We have women who could have [complications] associated with HRT but they accept the risk. I wouldn’t tell somebody not to do a bungee jump because there’s a chance they’d die. It’s up to them to make that decision on whether that risk is worth it for them, for quality of life, and we support women through those decisions.
Although some women would be willing to take that small risk to ensure they had a better quality of life, other women with the same small risk might not want to take the chance. It should be up to the individual with the support of education.
What are the health risks associated with menopause if I don't take HRT?
As previously stated, heart disease is one of the top three killers of women, along with strokes and dementia. Although the 2002 study suggested that HRT increased a woman's chance of having a heart attack, recent studies challenge this theory and suggest - particularly with modern types of HRT - the opposite is true.
Is there anyone who can't take HRT?
There isn’t anyone I wouldn’t give HRT to if they were aware of all the risks. The biggest thing I can think of is breast cancer, especially women who have oestrogen sensitivity cancers. But even the NICE guidelines say women who are having really severe symptoms and are having a really poor quality of life and have breast cancer, we can trial them with HRT as long as they are informed.
Are there any alternatives?
There are other options, you don’t have to give patients HRT. There are non-hormonal and non-invasive options. Cognitive behavioural therapy (CBT) is one which we have in house (at the clinic) and there are other medications which will help with their symptoms. HRT might not be my first line choice for someone, but if a woman says she’s tried these methods and wants to go on HRT then I would support them. We have breast cancer patients on our books who take HRT.

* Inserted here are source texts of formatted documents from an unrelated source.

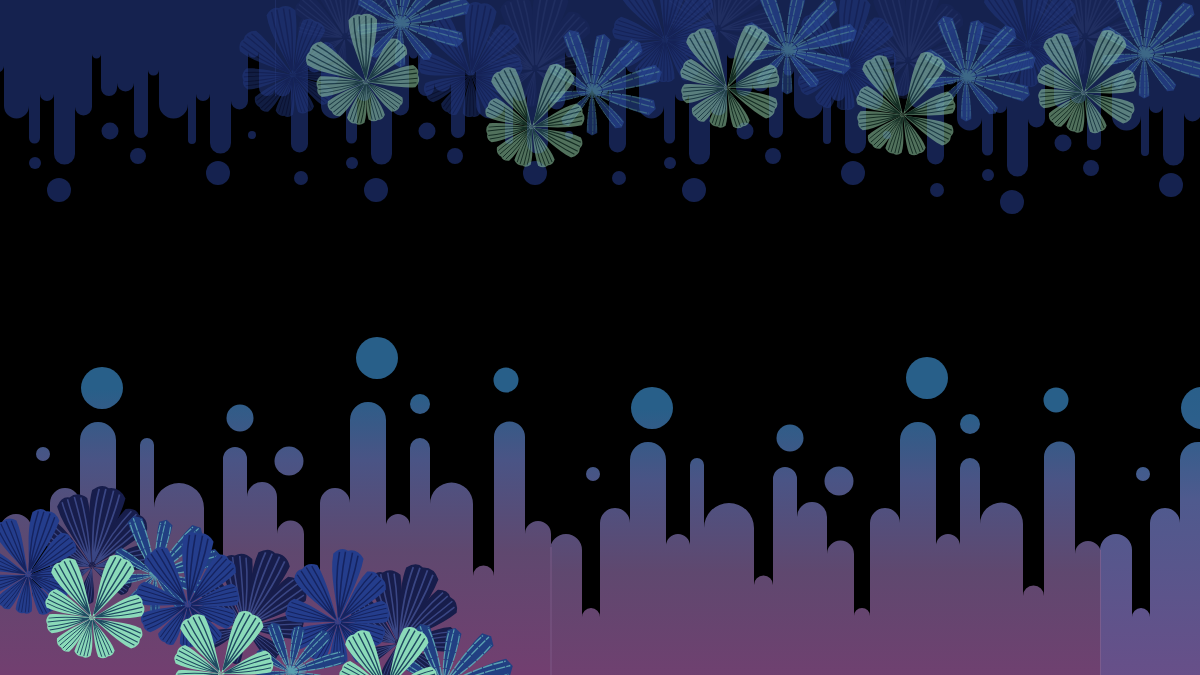
<!DOCTYPE html>
<html lang="en">
<head>
<meta charset="utf-8">
<title>Night garden drips</title>
<style>
:root {
  --night: #000;
  --navy: #15224f;
  --teal: #285f89;
  --slate: #4a5485;
  --plum: #5f486f;
  --berry: #723f70;
  --mint: #8bdab9;
  --royal: #243d8c;
  --ink: #171d4b;
  --seam: #85618f;
}
html, body { margin: 0; height: 100%; overflow: hidden; background: var(--night); }
.banner { display: block; width: 1200px; height: 675px; background: var(--night); }
.top-drips { fill: var(--navy); }
.petal { fill: var(--petal); }
.vein { fill: none; stroke: var(--vein); stroke-width: 1.3; }
.mint { --petal: var(--mint); --vein: #1f4a62; }
.royal { --petal: var(--royal); --vein: #15235f; }
.lined { --petal: #213f82; --vein: #5aa0b0; }
.ink { --petal: var(--ink); --vein: #3a4684; }
.faded .mint { opacity: .56; --petal: #91c9a4; --vein: #24503f; }
.faded .royal { opacity: .52; --petal: #22387f; }
.faded .lined { opacity: .58; --petal: #2a4b9b; --vein: #5b9bb0; }
.faded .ink { opacity: .3; --petal: #1c2a63; --vein: #3a4a8a; }
</style>
</head>
<body>
<svg class="banner" viewBox="0 0 1200 675" role="img" aria-label="Dripping navy and plum shapes with mint and blue flowers on black">
  <defs>
    <linearGradient id="dusk" gradientUnits="userSpaceOnUse" x1="0" y1="350" x2="0" y2="675">
      <stop offset="0" stop-color="var(--teal)"/>
      <stop offset=".12" stop-color="var(--teal)"/>
      <stop offset=".34" stop-color="var(--slate)"/>
      <stop offset=".62" stop-color="var(--plum)"/>
      <stop offset="1" stop-color="var(--berry)"/>
    </linearGradient>
    <linearGradient id="dusk-pale" gradientUnits="userSpaceOnUse" x1="0" y1="350" x2="0" y2="675">
      <stop offset="0" stop-color="var(--teal)"/>
      <stop offset=".15" stop-color="#2c5f8b"/>
      <stop offset=".4" stop-color="#4f5a8e"/>
      <stop offset="1" stop-color="#6a4e88"/>
    </linearGradient>

    <g id="drip-down">
      <path d="M-43 -30V88a8.5 8.5 0 0 0 17 0V144a8.5 8.5 0 0 0 17 0V66a6.5 6.5 0 0 0 13 0V106a12.5 12.5 0 0 0 25 0V138a5.5 5.5 0 0 0 11 0V94a7 7 0 0 0 14 0V154a10.5 10.5 0 0 0 21 0V107a8.5 8.5 0 0 0 17 0V54a4.5 4.5 0 0 0 9 0V88a8 8 0 0 0 16 0V83a8.5 8.5 0 0 0 17 0V131a7 7 0 0 0 14 0V70a5.5 5.5 0 0 0 11 0V104a14.5 14.5 0 0 0 29 0V140a4 4 0 0 0 8 0V94a7 7 0 0 0 14 0V143a10.5 10.5 0 0 0 21 0V101a8.5 8.5 0 0 0 17 0V52a5.5 5.5 0 0 0 11 0V88a8 8 0 0 0 16 0V-30Z"/>
      <circle cx="-16" cy="178" r="7"/>
      <circle cx="35" cy="163" r="6"/>
      <circle cx="59" cy="190" r="12"/>
      <circle cx="110" cy="131" r="8.5"/>
      <circle cx="138" cy="156" r="8"/>
      <circle cx="218" cy="173" r="12"/>
      <circle cx="252" cy="135" r="4"/>
    </g>

    <g id="drip-up">
      <path d="M0 700V530a16 16 0 0 1 32 0V597a9 9 0 0 1 18 0V503a15 15 0 0 1 30 0V440a18 18 0 0 1 36 0V526a12 12 0 0 1 24 0V445a7 7 0 0 1 14 0V508a25 25 0 0 1 50 0V565a9.5 9.5 0 0 1 19 0V459a12 12 0 0 1 24 0V497a15 15 0 0 1 30 0V534a13.5 13.5 0 0 1 27 0V596a8 8 0 0 1 16 0V503a15 15 0 0 1 30 0V420a18 18 0 0 1 36 0V526a12 12 0 0 1 24 0V448a10 10 0 0 1 20 0V504a21.5 21.5 0 0 1 43 0V576a10.5 10.5 0 0 1 21 0V437a15.5 15.5 0 0 1 31 0V534a13 13 0 0 1 26 0V700Z"/>
      <circle cx="102" cy="388" r="21"/>
      <circle cx="43" cy="454" r="7"/>
      <circle cx="240" cy="418" r="13.5"/>
      <circle cx="289" cy="461" r="14.5"/>
      <circle cx="377" cy="358" r="21"/>
      <circle cx="420" cy="404" r="10"/>
      <circle cx="506" cy="380" r="12.5"/>
    </g>

    <g id="petal">
      <path class="petal" d="M0 0C-3 -18 -13 -38 -12 -57Q-6 -64 0 -61Q8 -64 14 -56C13 -38 5 -18 0 0Z"/>
      <path class="vein" d="M0 -4Q-8 -35 -7 -59M0 -4Q-3 -35 -2 -60M0 -4Q3 -35 4 -60M0 -4Q8 -35 9 -58"/>
    </g>
    <g id="petal-slim">
      <path class="petal" d="M0 0C-2 -20 -9 -42 -8 -62L0 -66L8 -61C8 -42 3 -20 0 0Z"/>
      <path class="vein" d="M0 0Q-8 -35 -6 -61M0 0Q-2 -35 -1 -64M0 0Q8 -35 6 -60" stroke-dasharray="9 1"/>
    </g>

    <g id="flower-fan">
      <use href="#petal" transform="rotate(28) scale(1.1)"/>
      <use href="#petal" transform="rotate(-30) scale(1.05)"/>
      <use href="#petal" transform="rotate(-65) scale(.8)"/>
      <use href="#petal" transform="rotate(-99) scale(.74)"/>
      <use href="#petal" transform="rotate(-134) scale(.7)"/>
      <use href="#petal" transform="rotate(-166) scale(.65)"/>
      <use href="#petal" transform="rotate(157) scale(.68)"/>
      <use href="#petal" transform="rotate(114) scale(.86)"/>
      <use href="#petal" transform="rotate(74) scale(.86)"/>
    </g>
    <g id="flower-round">
      <use href="#petal" transform="rotate(8) scale(1.18)"/>
      <use href="#petal" transform="rotate(42)"/>
      <use href="#petal" transform="rotate(76) scale(.84)"/>
      <use href="#petal" transform="rotate(108) scale(.78)"/>
      <use href="#petal" transform="rotate(142) scale(.76)"/>
      <use href="#petal" transform="rotate(178) scale(.68)"/>
      <use href="#petal" transform="rotate(212) scale(.72)"/>
      <use href="#petal" transform="rotate(246) scale(.8)"/>
      <use href="#petal" transform="rotate(284) scale(.86)"/>
      <use href="#petal" transform="rotate(326) scale(1.05)"/>
    </g>
    <g id="flower-star">
      <use href="#petal-slim" transform="rotate(-20)"/>
      <use href="#petal-slim" transform="rotate(12) scale(.9)"/>
      <use href="#petal-slim" transform="rotate(44) scale(1.05)"/>
      <use href="#petal-slim" transform="rotate(74) scale(1.1)"/>
      <use href="#petal-slim" transform="rotate(105)"/>
      <use href="#petal-slim" transform="rotate(140) scale(.7)"/>
      <use href="#petal-slim" transform="rotate(180) scale(.66)"/>
      <use href="#petal-slim" transform="rotate(222) scale(.66)"/>
      <use href="#petal-slim" transform="rotate(262) scale(.66)"/>
      <use href="#petal-slim" transform="rotate(302) scale(.74)"/>
    </g>
    <g id="flower-crown">
      <use href="#petal" transform="rotate(-75) scale(.78)"/>
      <use href="#petal" transform="rotate(-52) scale(.95)"/>
      <use href="#petal" transform="rotate(-18) scale(1.2)"/>
      <use href="#petal" transform="rotate(12) scale(1.32)"/>
      <use href="#petal" transform="rotate(42) scale(1.15)"/>
      <use href="#petal" transform="rotate(78) scale(.95)"/>
      <use href="#petal" transform="rotate(120) scale(.7)"/>
      <use href="#petal" transform="rotate(190) scale(.6)"/>
      <use href="#petal" transform="rotate(240) scale(.7)"/>
    </g>
  </defs>

  <g class="top-drips">
    <use href="#drip-down"/>
    <use href="#drip-down" x="317"/>
    <use href="#drip-down" x="635"/>
    <use href="#drip-down" x="953" y="12"/>
  </g>

  <g class="bottom-drips">
    <use href="#drip-up" fill="url(#dusk)"/>
    <use href="#drip-up" x="550" y="20" fill="url(#dusk)"/>
    <use href="#drip-up" x="1100" y="20" fill="url(#dusk-pale)"/>
    <path d="M551 547V675M1100.5 550V675" stroke="var(--seam)" opacity=".7"/>
  </g>

  <g class="top-flowers faded">
    <path d="M275.5 0V96" stroke="#24356f" opacity=".6"/>
    <use class="ink" href="#flower-crown" transform="translate(345 38)"/>
    <use class="ink" href="#flower-crown" transform="translate(535 70)"/>
    <use class="ink" href="#flower-crown" transform="translate(718 30)"/>
    <use class="ink" href="#flower-crown" transform="translate(908 62)"/>
    <use class="ink" href="#flower-crown" transform="translate(1085 38)"/>
    <use class="royal" href="#flower-round" transform="translate(293 75) rotate(-20) scale(.95)"/>
    <use class="royal" href="#flower-round" transform="translate(471 75)"/>
    <use class="royal" href="#flower-round" transform="translate(665 40)"/>
    <use class="royal" href="#flower-round" transform="translate(845 68)"/>
    <use class="royal" href="#flower-round" transform="translate(1028 45)"/>
    <use class="lined" href="#flower-star" transform="translate(400 24)"/>
    <use class="lined" href="#flower-star" transform="translate(592 92)"/>
    <use class="lined" href="#flower-star" transform="translate(787 51)"/>
    <use class="lined" href="#flower-star" transform="translate(966 78)"/>
    <use class="lined" href="#flower-star" transform="translate(1144 55)"/>
    <use class="mint" href="#flower-fan" transform="translate(366 82) rotate(-32)"/>
    <use class="mint" href="#flower-fan" transform="translate(532 127)"/>
    <use class="mint" href="#flower-fan" transform="translate(727 88)"/>
    <use class="mint" href="#flower-fan" transform="translate(903 115)"/>
    <use class="mint" href="#flower-fan" transform="translate(1084 93)"/>
  </g>

  <g class="bottom-flowers">
    <use class="ink" href="#flower-crown" transform="translate(92 567)"/>
    <use class="royal" href="#flower-round" transform="translate(28 575) rotate(8) scale(.92)"/>
    <use class="lined" href="#flower-star" transform="translate(155 575) scale(.95)"/>
    <use class="ink" href="#flower-crown" transform="translate(245 628) rotate(10)"/>
    <use class="royal" href="#flower-round" transform="translate(188 605)"/>
    <use class="mint" href="#flower-fan" transform="translate(92 618)"/>
    <use class="ink" href="#flower-crown" transform="translate(398 644) rotate(6)"/>
    <use class="royal" href="#flower-round" transform="translate(338 622)"/>
    <use class="lined" href="#flower-star" transform="translate(290 672) scale(.8)"/>
    <use class="lined" href="#flower-star" transform="translate(443 686)"/>
    <use class="mint" href="#flower-fan" transform="translate(221 674)"/>
    <use class="mint" href="#flower-fan" transform="translate(386 690)"/>
  </g>
</svg>
</body>
</html>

What HRT clinical studies are happening right now?
The study I’m most interested in is called the UK HRT trial. It's basically giving HRT to breast cancer sufferers. It's based in London and it's in active follow-up now. The results will be massive. All the studies done on breast cancer patients have been done with synthetic HRT whereas this will be using the body identical stuff. The other study which is currently recruiting is for young women who go through the menopause. There is also research looking for other non-hormonal treatments for breast cancer sufferers.